:: The task ::
Filter these entries, keeping only lines that hold the word "testgroup".

-- Records for this task follows --

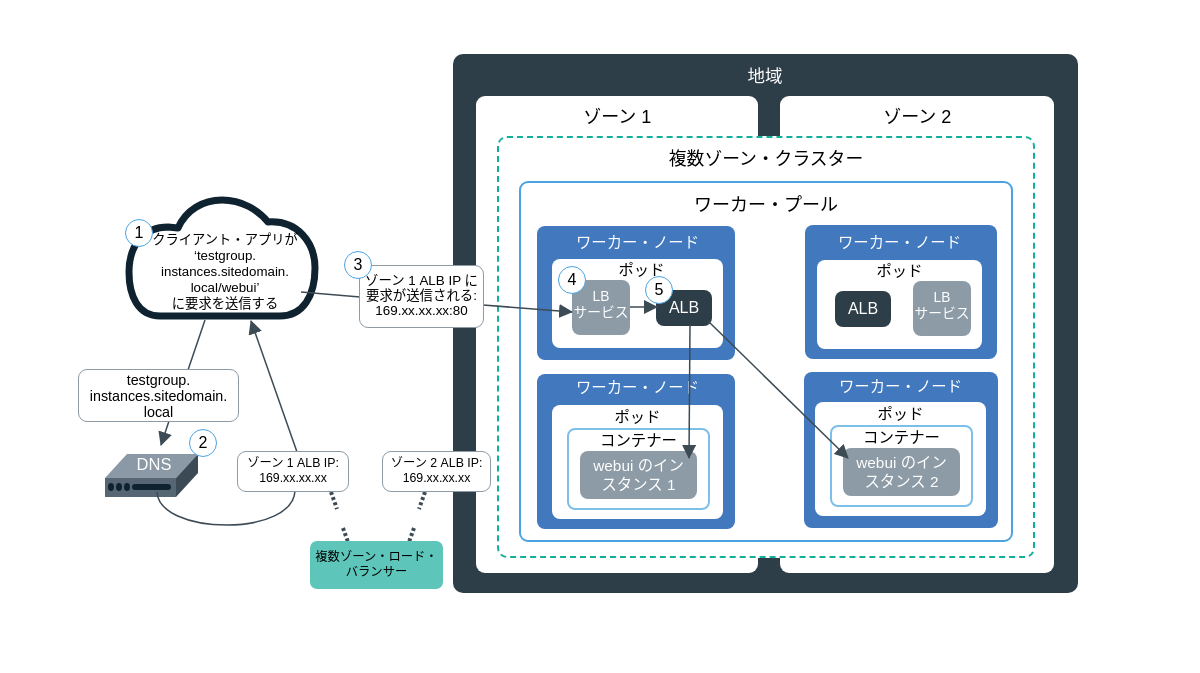
<!DOCTYPE html>
<html lang="ja">
<head>
<meta charset="utf-8">
<title>複数ゾーン・クラスター</title>
<style>
:root {
  --slate: #2e3e48;
  --ink: #0f2230;
  --line: #3d4b55;
  --blue: #4178be;
  --sky: #4ba3e3;
  --pale-sky: #7cc0ea;
  --teal: #12b09a;
  --mint: #5dc5b9;
  --grey: #8c9ba6;
}
* { box-sizing: border-box; margin: 0; padding: 0; }
body {
  width: 1200px; height: 673px; overflow: hidden; background: #fff; color: #000;
  font-family: "Liberation Sans", "Noto Sans CJK JP", sans-serif;
}
.diagram { position: relative; width: 1200px; height: 673px; overflow: hidden; }
h1, h2, h3, h4, h5 { font-weight: 400; text-align: center; white-space: nowrap; }

.region {
  position: absolute; left: 453px; top: 54px; width: 625px; height: 539px;
  padding: 0 24px 20px 23px; background: var(--slate); border-radius: 10px;
}
.region > h1 { height: 42px; line-height: 44px; font-size: 17.5px; color: #fff; }
.zones { display: flex; gap: 22px; height: 477px; }
.zone { width: 283px; background: #fff; border-radius: 9px; }
.zone:last-child { width: 274px; }
.zone h2 { font-size: 18px; line-height: 42px; }

.cluster {
  position: absolute; left: 44px; top: 82px; width: 538px; height: 422px;
  padding: 0 20px; background: #fff; border: 2px dashed var(--teal); border-radius: 10px;
}
.cluster > h2 { font-size: 17.8px; line-height: 43px; height: 43px; }
.pool {
  position: relative; width: 494px; height: 361px;
  border: 2px solid var(--sky); border-radius: 9px;
}
.pool > h3 { font-size: 18px; line-height: 44px; }

.node {
  position: absolute; display: flex; flex-direction: column;
  background: var(--blue); border-radius: 8px;
}
.node > h4 { font-size: 15.4px; color: #fff; flex: none; }
.node-a { left: 16px; top: 43px; width: 198px; height: 134px; padding: 0 12px 12px 15px; }
.node-b { left: 284px; top: 42px; width: 192px; height: 134px; padding: 0 15px 10px 12px; }
.node-c { left: 16px; top: 191px; width: 198px; height: 155px; padding: 0 12px 10px 15px; }
.node-d { left: 283px; top: 189px; width: 194px; height: 156px; padding: 0 12px 12px 11px; }
.node-a > h4 { height: 33px; line-height: 34px; }
.node-b > h4 { height: 35px; line-height: 35px; }
.node-c > h4 { height: 31px; line-height: 28px; }
.node-d > h4 { height: 30px; line-height: 30px; }

.pod { flex: 1; background: #fff; border-radius: 8px; }
.pod h5 { font-size: 15.3px; height: 21px; line-height: 22px; }
.services { display: flex; align-items: center; }
.node-a .services { padding-left: 20px; gap: 26px; }
.node-a .pod h5 { padding-left: 8px; }
.node-b .services { padding-left: 18px; gap: 22px; }
.service {
  display: flex; align-items: center; justify-content: center; text-align: center;
  width: 58px; height: 55px; border-radius: 8px; background: var(--grey);
  color: #fff; font-size: 13.8px; line-height: 16px; white-space: nowrap;
}
.service.alb { width: 56px; height: 36px; background: var(--slate); font-size: 16px; }
.service.lb { padding-bottom: 6px; }

.node-c .pod h5, .node-d .pod h5 { height: 23px; line-height: 24px; }
.container {
  height: 82px; margin: 0 13px 0 15px; padding: 0 11px;
  border: 2px solid var(--pale-sky); border-radius: 8px;
}
.pod .container h5 { font-size: 15.4px; height: 21px; line-height: 21px; }
.app {
  height: 48px; display: flex; align-items: center; justify-content: center; text-align: center;
  background: var(--grey); border-radius: 8px; color: #fff;
  font-size: 15.4px; line-height: 19px; white-space: nowrap;
}

.connectors { position: absolute; left: 0; top: 0; }

.note {
  position: absolute; display: flex; align-items: center; justify-content: center;
  text-align: center; white-space: nowrap; background: #fff;
  border: 1px solid var(--grey); border-radius: 9px;
}
.note-request { left: 359px; top: 265px; width: 125px; height: 63px; padding-bottom: 3px; font-size: 13.4px; line-height: 15px; }
.note-domain { left: 78px; top: 369px; width: 161px; height: 53px; font-size: 14.3px; line-height: 16px; }
.note-zone1 { left: 237px; top: 451px; width: 112px; height: 41px; padding-bottom: 2px; font-size: 12.3px; line-height: 15px; }
.note-zone2 { left: 382px; top: 451px; width: 109px; height: 41px; padding-bottom: 2px; font-size: 12.3px; line-height: 15px; }
.balancer { left: 310px; top: 541px; width: 133px; height: 48px; font-size: 12.3px; line-height: 15px; background: var(--mint); border: 0; border-radius: 7px; }
.client {
  position: absolute; left: 140px; top: 232px; width: 170px; text-align: center;
  font-size: 13.3px; line-height: 16px; white-space: nowrap;
}
.dns { position: absolute; left: 124px; top: 455px; width: 60px; text-align: center; font-size: 16.5px; line-height: 19px; color: #fff; }

.step {
  position: absolute; width: 28px; height: 28px; border-radius: 50%;
  background: #fff; border: 1px solid var(--sky);
  font-size: 16px; line-height: 26px; text-align: center;
}
.step-1 { left: 125px; top: 219px; }
.step-2 { left: 189px; top: 429px; }
.step-3 { left: 344px; top: 251px; }
.step-4 { left: 558px; top: 266px; }
.step-5 { left: 645px; top: 276px; }
</style>
</head>
<body>
<main class="diagram">
  <section class="region">
    <h1>地域</h1>
    <div class="zones">
      <div class="zone"><h2>ゾーン 1</h2></div>
      <div class="zone"><h2>ゾーン 2</h2></div>
    </div>
    <section class="cluster">
      <h2>複数ゾーン・クラスター</h2>
      <div class="pool">
        <h3>ワーカー・プール</h3>
        <article class="node node-a">
          <h4>ワーカー・ノード</h4>
          <div class="pod">
            <h5>ポッド</h5>
            <div class="services">
              <div class="service lb">LB<br>サービス</div>
              <div class="service alb">ALB</div>
            </div>
          </div>
        </article>
        <article class="node node-b">
          <h4>ワーカー・ノード</h4>
          <div class="pod">
            <h5>ポッド</h5>
            <div class="services">
              <div class="service alb">ALB</div>
              <div class="service lb">LB<br>サービス</div>
            </div>
          </div>
        </article>
        <article class="node node-c">
          <h4>ワーカー・ノード</h4>
          <div class="pod">
            <h5>ポッド</h5>
            <div class="container">
              <h5>コンテナー</h5>
              <div class="app">webui のイン<br>スタンス 1</div>
            </div>
          </div>
        </article>
        <article class="node node-d">
          <h4>ワーカー・ノード</h4>
          <div class="pod">
            <h5>ポッド</h5>
            <div class="container">
              <h5>コンテナー</h5>
              <div class="app">webui のイン<br>スタンス 2</div>
            </div>
          </div>
        </article>
      </div>
    </section>
  </section>

  <svg class="connectors" width="1200" height="673" viewBox="0 0 1200 673" aria-hidden="true">
    <defs>
      <marker id="arrow" markerUnits="userSpaceOnUse" markerWidth="14" markerHeight="14" refX="13" refY="7" orient="auto">
        <polygon points="0,0 14,7 0,14" fill="var(--line)"/>
      </marker>
    </defs>
    <path class="cloud" d="M160 316C138 316 129 296 129 272C129 244 145 227 168 227L178 228C186 210 203 200 222 200C242 200 258 210 268 222C297 220 315 242 315 268C315 296 303 316 280 316Z" fill="#fff" stroke="var(--ink)" stroke-width="7" stroke-linejoin="round"/>
    <g class="dns-server">
      <polygon points="105,478 127,454 198,454 176,478" fill="#8a99a5"/>
      <polygon points="176,478 198,454 198,473 176,497" fill="#3b4a55"/>
      <rect x="105" y="478" width="71" height="19" fill="#566773"/>
      <g fill="var(--ink)">
        <ellipse cx="111" cy="487" rx="3" ry="4"/>
        <ellipse cx="119" cy="487" rx="3" ry="4"/>
        <ellipse cx="127" cy="487" rx="3" ry="4"/>
        <rect x="132" y="484" width="39" height="6" rx="3"/>
      </g>
    </g>
    <g fill="none" stroke="var(--line)" stroke-width="1.5">
      <line x1="205" y1="320" x2="188" y2="370"/>
      <line x1="169" y1="421" x2="161" y2="445" marker-end="url(#arrow)"/>
      <path d="M157 492C158 512 188 525 227 525C264 525 294 512 295 491"/>
      <line x1="297" y1="452" x2="251" y2="321" marker-end="url(#arrow)"/>
      <line x1="301" y1="292" x2="360" y2="297"/>
      <line x1="483" y1="305" x2="572" y2="312" marker-end="url(#arrow)"/>
      <line x1="630" y1="307" x2="657" y2="307" marker-end="url(#arrow)"/>
      <line x1="690" y1="325" x2="689" y2="458" marker-end="url(#arrow)"/>
      <line x1="708" y1="321" x2="848" y2="458" marker-end="url(#arrow)"/>
    </g>
    <g fill="none" stroke="var(--line)" stroke-width="4" stroke-dasharray="3 2.5">
      <line x1="331" y1="492" x2="337" y2="509"/>
      <line x1="343" y1="528" x2="348" y2="542"/>
      <line x1="425" y1="492" x2="419" y2="509"/>
      <line x1="414" y1="528" x2="409" y2="542"/>
    </g>
  </svg>

  <p class="client">クライアント・アプリが<br>‘testgroup.<br>instances.sitedomain.<br>local/webui’<br>に要求を送信する</p>
  <p class="dns">DNS</p>
  <p class="note note-request">ゾーン 1 ALB IP に<br>要求が送信される:<br>169.xx.xx.xx:80</p>
  <p class="note note-domain">testgroup.<br>instances.sitedomain.<br>local</p>
  <p class="note note-zone1">ゾーン 1 ALB IP:<br>169.xx.xx.xx</p>
  <p class="note note-zone2">ゾーン 2 ALB IP:<br>169.xx.xx.xx</p>
  <p class="note balancer">複数ゾーン・ロード・<br>バランサー</p>

  <span class="step step-1">1</span>
  <span class="step step-2">2</span>
  <span class="step step-3">3</span>
  <span class="step step-4">4</span>
  <span class="step step-5">5</span>
</main>
</body>
</html>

-- Records for this task concluded --

:: Exercise solution ::
  <p class="client">クライアント・アプリが<br>‘testgroup.<br>instances.sitedomain.<br>local/webui’<br>に要求を送信する</p>
  <p class="note note-domain">testgroup.<br>instances.sitedomain.<br>local</p>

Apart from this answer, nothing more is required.